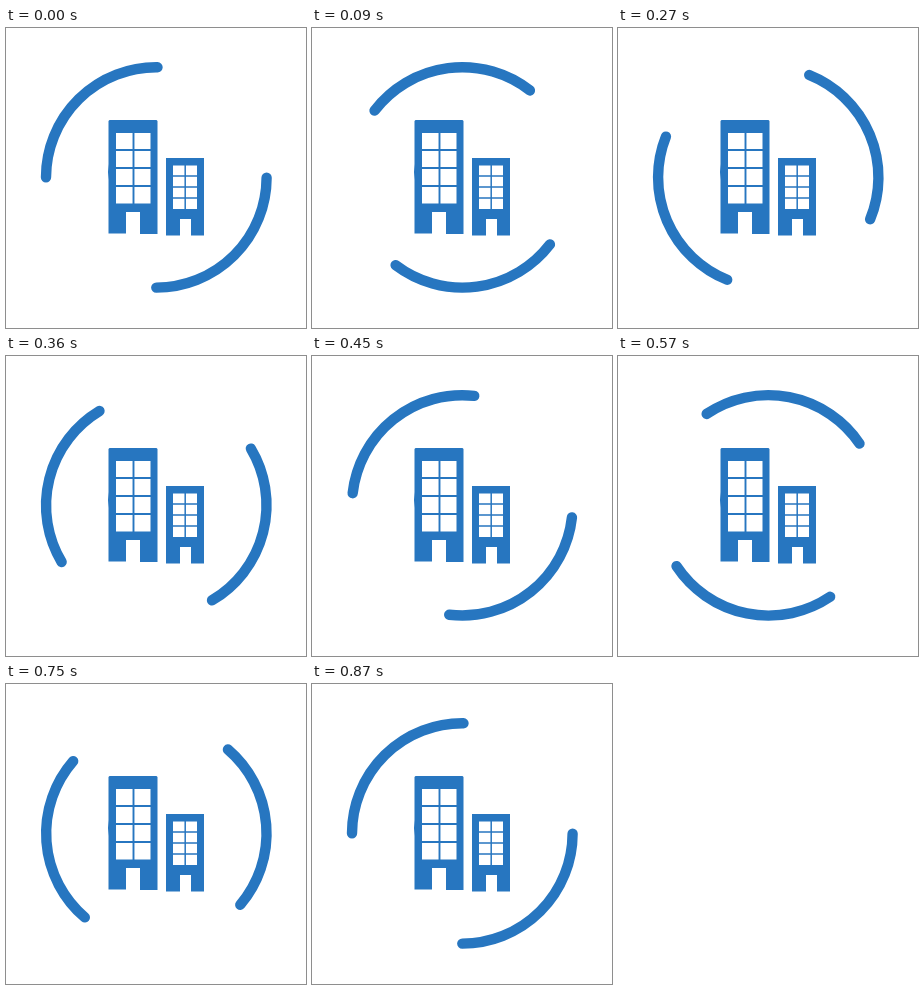
Write an HTML page that moves like this. It is 300 by 300 pixels and loops after 900 ms.

```html
<!DOCTYPE html>
<html lang="en">
<head>
<meta charset="utf-8">
<title>Buildings with rotating ring</title>
<style>
  html, body { margin: 0; width: 100%; height: 100%; overflow: hidden; background: #fff; }
  svg { display: block; width: 100%; height: 100%; }
</style>
</head>
<body>
<svg viewBox="0 0 300 300" fill="#2776c0" stroke="#2776c0">
  <g id="ring" fill="none" stroke-width="10.4" stroke-linecap="round">
    <path d="M40 149.3A110.3 110.3 0 0 1 151.5 39.3"/>
    <path d="M260.6 149.7A110.3 110.3 0 0 1 150.3 259.6"/>
  </g>
  <g stroke="none" fill-rule="evenodd">
    <path d="M103.5 92H150.5L151.5 93V206H134V184H120V205.5H102.5V152L102 144L102.5 136V93ZM110 105V175.5H144.5V105Z"/>
    <path d="M160 130H198V207.5H185V191H174V207.5H160ZM167 137.5V181H191V137.5Z"/>
  </g>
  <g fill="none">
    <path stroke-width="1.9" d="M127.5 105V176M110 122H145M110 140H145M110 158H145"/>
    <path stroke-width="1.5" d="M179.2 137V181M167 148H191M167 159H191M167 170H191"/>
  </g>
</svg>
<script>
  const STEP = 30, STEPS = 30;
  const ring = document.getElementById('ring');

  function draw() {
    const step = Math.floor(performance.now() / STEP) % STEPS;
    // The first and last steps share the same pose.
    const angle = step * 360 / (STEPS - 1);
    ring.setAttribute('transform', `rotate(${angle} 150.3 149.4)`);
    requestAnimationFrame(draw);
  }
  draw();
</script>
</body>
</html>
```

Aim of the exercise. In your copy, include no pictures, but set down every record exactly.

Answer section.
Write an HTML page that moves like this. It is 300 by 300 pixels and loops after 900 ms.

```html
<!DOCTYPE html>
<html lang="en">
<head>
<meta charset="utf-8">
<title>Buildings with rotating ring</title>
<style>
  html, body { margin: 0; width: 100%; height: 100%; overflow: hidden; background: #fff; }
  svg { display: block; width: 100%; height: 100%; }
</style>
</head>
<body>
<svg viewBox="0 0 300 300" fill="#2776c0" stroke="#2776c0">
  <g id="ring" fill="none" stroke-width="10.4" stroke-linecap="round">
    <path d="M40 149.3A110.3 110.3 0 0 1 151.5 39.3"/>
    <path d="M260.6 149.7A110.3 110.3 0 0 1 150.3 259.6"/>
  </g>
  <g stroke="none" fill-rule="evenodd">
    <path d="M103.5 92H150.5L151.5 93V206H134V184H120V205.5H102.5V152L102 144L102.5 136V93ZM110 105V175.5H144.5V105Z"/>
    <path d="M160 130H198V207.5H185V191H174V207.5H160ZM167 137.5V181H191V137.5Z"/>
  </g>
  <g fill="none">
    <path stroke-width="1.9" d="M127.5 105V176M110 122H145M110 140H145M110 158H145"/>
    <path stroke-width="1.5" d="M179.2 137V181M167 148H191M167 159H191M167 170H191"/>
  </g>
</svg>
<script>
  const STEP = 30, STEPS = 30;
  const ring = document.getElementById('ring');

  function draw() {
    const step = Math.floor(performance.now() / STEP) % STEPS;
    // The first and last steps share the same pose.
    const angle = step * 360 / (STEPS - 1);
    ring.setAttribute('transform', `rotate(${angle} 150.3 149.4)`);
    requestAnimationFrame(draw);
  }
  draw();
</script>
</body>
</html>
```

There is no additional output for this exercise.